▶ Exercise objective
Determine the count of lines containing "body" in the entries below and return only that figure.

++++

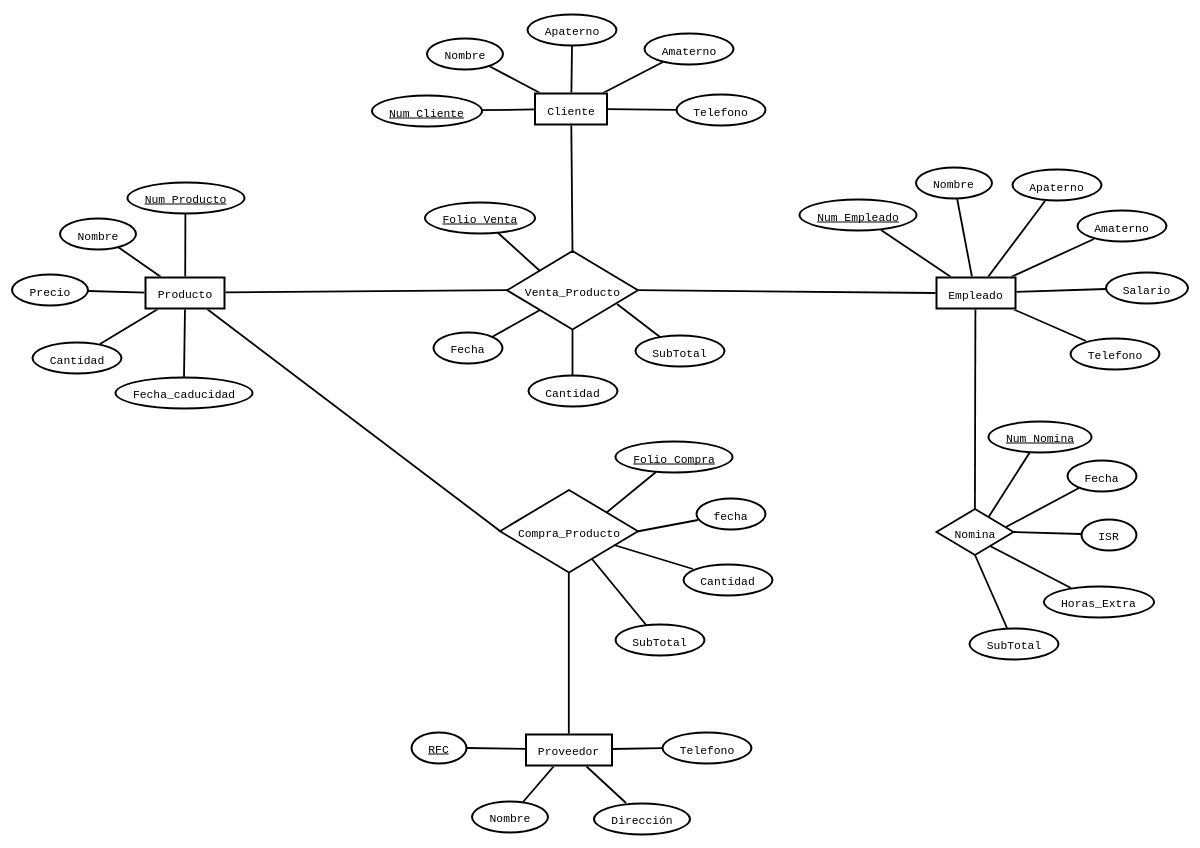
<!DOCTYPE html>
<html lang="es">
<head>
<meta charset="utf-8">
<title>Diagrama entidad-relación</title>
<style>
:root { --ink: #000; --paper: #fff; --stroke: 2px; }
* { box-sizing: border-box; }
html, body { margin: 0; background: var(--paper); }
.diagram {
  position: relative; width: 1200px; height: 848px; overflow: hidden;
  background: var(--paper); color: var(--ink);
  font: 11.35px/14px "Liberation Mono", monospace;
}
.connectors { position: absolute; inset: 0; display: block; }
.connectors line, .connectors polygon { stroke: var(--ink); stroke-width: 1.8; }
.connectors polygon { fill: var(--paper); }
.node {
  position: absolute;
  left: calc(var(--x) * 1px); top: calc(var(--y) * 1px);
  width: calc(var(--w) * 1px); height: 33px;
  transform: translate(-50%, -50%);
  display: flex; align-items: center; justify-content: center;
  padding-top: 4px; white-space: nowrap;
}
.entity, .attribute { border: var(--stroke) solid var(--ink); background: var(--paper); }
.attribute { border-radius: 50%; }
.key { text-decoration: underline 1.3px; text-underline-offset: 1px; text-decoration-skip-ink: none; }
</style>
</head>
<body>
<main class="diagram">
  <svg class="connectors" width="1200" height="848" viewBox="0 0 1200 848" aria-hidden="true">
    <g class="cliente-links">
      <line x1="489" y1="66" x2="540" y2="93"/>
      <line x1="572" y1="45" x2="571.4" y2="93"/>
      <line x1="663" y1="62" x2="603" y2="93"/>
      <line x1="481" y1="110.2" x2="536" y2="109.4"/>
      <line x1="607" y1="109.2" x2="677" y2="109.8"/>
    </g>
    <g class="producto-links">
      <line x1="185.4" y1="213" x2="185.2" y2="277"/>
      <line x1="118" y1="247" x2="161" y2="277"/>
      <line x1="88" y1="291" x2="146" y2="292.6"/>
      <line x1="100" y1="344" x2="158" y2="309"/>
      <line x1="184" y1="377" x2="185" y2="308"/>
    </g>
    <g class="empleado-links">
      <line x1="881" y1="230" x2="951" y2="277"/>
      <line x1="957" y1="198" x2="972" y2="277"/>
      <line x1="1045" y1="201" x2="988" y2="277"/>
      <line x1="1094" y1="239" x2="1011" y2="277"/>
      <line x1="1015" y1="292" x2="1106" y2="289"/>
      <line x1="1014" y1="309.5" x2="1086" y2="341"/>
    </g>
    <g class="proveedor-links">
      <line x1="466" y1="748" x2="526" y2="748.8"/>
      <line x1="611" y1="749" x2="663" y2="748.2"/>
      <line x1="554" y1="766" x2="523" y2="802"/>
      <line x1="586" y1="766" x2="626" y2="803"/>
    </g>
    <g class="venta-links">
      <line x1="497" y1="232" x2="540" y2="271"/>
      <line x1="540" y1="310" x2="492" y2="337"/>
      <line x1="572.5" y1="329" x2="572.5" y2="376"/>
      <line x1="617" y1="304" x2="660" y2="337"/>
    </g>
    <g class="compra-links">
      <line x1="656" y1="472" x2="606" y2="513"/>
      <line x1="637" y1="531.5" x2="698" y2="520"/>
      <line x1="614" y1="545" x2="693" y2="569"/>
      <line x1="592" y1="559" x2="647" y2="626"/>
    </g>
    <g class="nomina-links">
      <line x1="1030" y1="452" x2="988" y2="518"/>
      <line x1="1079" y1="488" x2="1006" y2="527"/>
      <line x1="1013" y1="532" x2="1081" y2="534"/>
      <line x1="990" y1="546" x2="1071" y2="588"/>
      <line x1="975" y1="555" x2="1007" y2="628"/>
    </g>
    <g class="relationship-links">
      <line x1="571.3" y1="125" x2="572.5" y2="251"/>
      <line x1="225" y1="292.4" x2="507" y2="290.2"/>
      <line x1="637" y1="290.2" x2="936" y2="293"/>
      <line x1="207" y1="309" x2="500" y2="531"/>
      <line x1="568.8" y1="572" x2="568.8" y2="734"/>
      <line x1="975.4" y1="309" x2="974.9" y2="509"/>
    </g>
    <g class="relationships">
      <polygon points="507,290.3 572.5,251 638,290.3 572.5,329.5"/>
      <polygon points="500,531.2 569,490 638,531.2 569,572.5"/>
      <polygon points="936.5,532 975,509 1013.5,532 975,555"/>
    </g>
  </svg>

  <section aria-label="Cliente">
    <div class="node entity" style="--x:571;--y:109;--w:74">Cliente</div>
    <div class="node attribute" style="--x:465;--y:53.5;--w:78">Nombre</div>
    <div class="node attribute" style="--x:572;--y:29.5;--w:91">Apaterno</div>
    <div class="node attribute" style="--x:689;--y:49;--w:91">Amaterno</div>
    <div class="node attribute key" style="--x:426.5;--y:111;--w:112">Num Cliente</div>
    <div class="node attribute" style="--x:720.5;--y:110;--w:91">Telefono</div>
  </section>

  <section aria-label="Producto">
    <div class="node entity" style="--x:185;--y:292.5;--w:81">Producto</div>
    <div class="node attribute key" style="--x:185.5;--y:197.5;--w:119">Num Producto</div>
    <div class="node attribute" style="--x:98;--y:234;--w:78">Nombre</div>
    <div class="node attribute" style="--x:50;--y:290;--w:78">Precio</div>
    <div class="node attribute" style="--x:77;--y:358;--w:91">Cantidad</div>
    <div class="node attribute" style="--x:184;--y:392.5;--w:139">Fecha_caducidad</div>
  </section>

  <section aria-label="Empleado">
    <div class="node entity" style="--x:975.5;--y:293;--w:81">Empleado</div>
    <div class="node attribute key" style="--x:858;--y:215;--w:119">Num Empleado</div>
    <div class="node attribute" style="--x:953.5;--y:182.5;--w:78">Nombre</div>
    <div class="node attribute" style="--x:1056.5;--y:185;--w:91">Apaterno</div>
    <div class="node attribute" style="--x:1121.5;--y:226;--w:91">Amaterno</div>
    <div class="node attribute" style="--x:1146.5;--y:288;--w:84">Salario</div>
    <div class="node attribute" style="--x:1115;--y:353.5;--w:91">Telefono</div>
  </section>

  <section aria-label="Proveedor">
    <div class="node entity" style="--x:568.5;--y:749.5;--w:88">Proveedor</div>
    <div class="node attribute key" style="--x:438.5;--y:747.5;--w:57">RFC</div>
    <div class="node attribute" style="--x:707;--y:748;--w:91">Telefono</div>
    <div class="node attribute" style="--x:510;--y:816.5;--w:78">Nombre</div>
    <div class="node attribute" style="--x:642;--y:818.5;--w:98">Dirección</div>
  </section>

  <section aria-label="Venta de producto">
    <div class="node relationship" style="--x:572.5;--y:290;--w:100">Venta_Producto</div>
    <div class="node attribute key" style="--x:480;--y:217.5;--w:112">Folio Venta</div>
    <div class="node attribute" style="--x:467.5;--y:347.5;--w:71">Fecha</div>
    <div class="node attribute" style="--x:572.5;--y:391;--w:91">Cantidad</div>
    <div class="node attribute" style="--x:679.5;--y:351;--w:91">SubTotal</div>
  </section>

  <section aria-label="Compra de producto">
    <div class="node relationship" style="--x:569;--y:531;--w:106">Compra_Producto</div>
    <div class="node attribute key" style="--x:674;--y:457;--w:119">Folio Compra</div>
    <div class="node attribute" style="--x:730.5;--y:514;--w:71">fecha</div>
    <div class="node attribute" style="--x:727.5;--y:579.5;--w:91">Cantidad</div>
    <div class="node attribute" style="--x:659.5;--y:640;--w:91">SubTotal</div>
  </section>

  <section aria-label="Nomina">
    <div class="node relationship" style="--x:975;--y:532;--w:60">Nomina</div>
    <div class="node attribute key" style="--x:1040;--y:436.5;--w:105">Num Nomina</div>
    <div class="node attribute" style="--x:1101.5;--y:476;--w:71">Fecha</div>
    <div class="node attribute" style="--x:1108.5;--y:534.5;--w:57">ISR</div>
    <div class="node attribute" style="--x:1098.5;--y:601.5;--w:112">Horas_Extra</div>
    <div class="node attribute" style="--x:1014;--y:643.5;--w:91">SubTotal</div>
  </section>
</main>
</body>
</html>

++++

▶ Exercise answer
3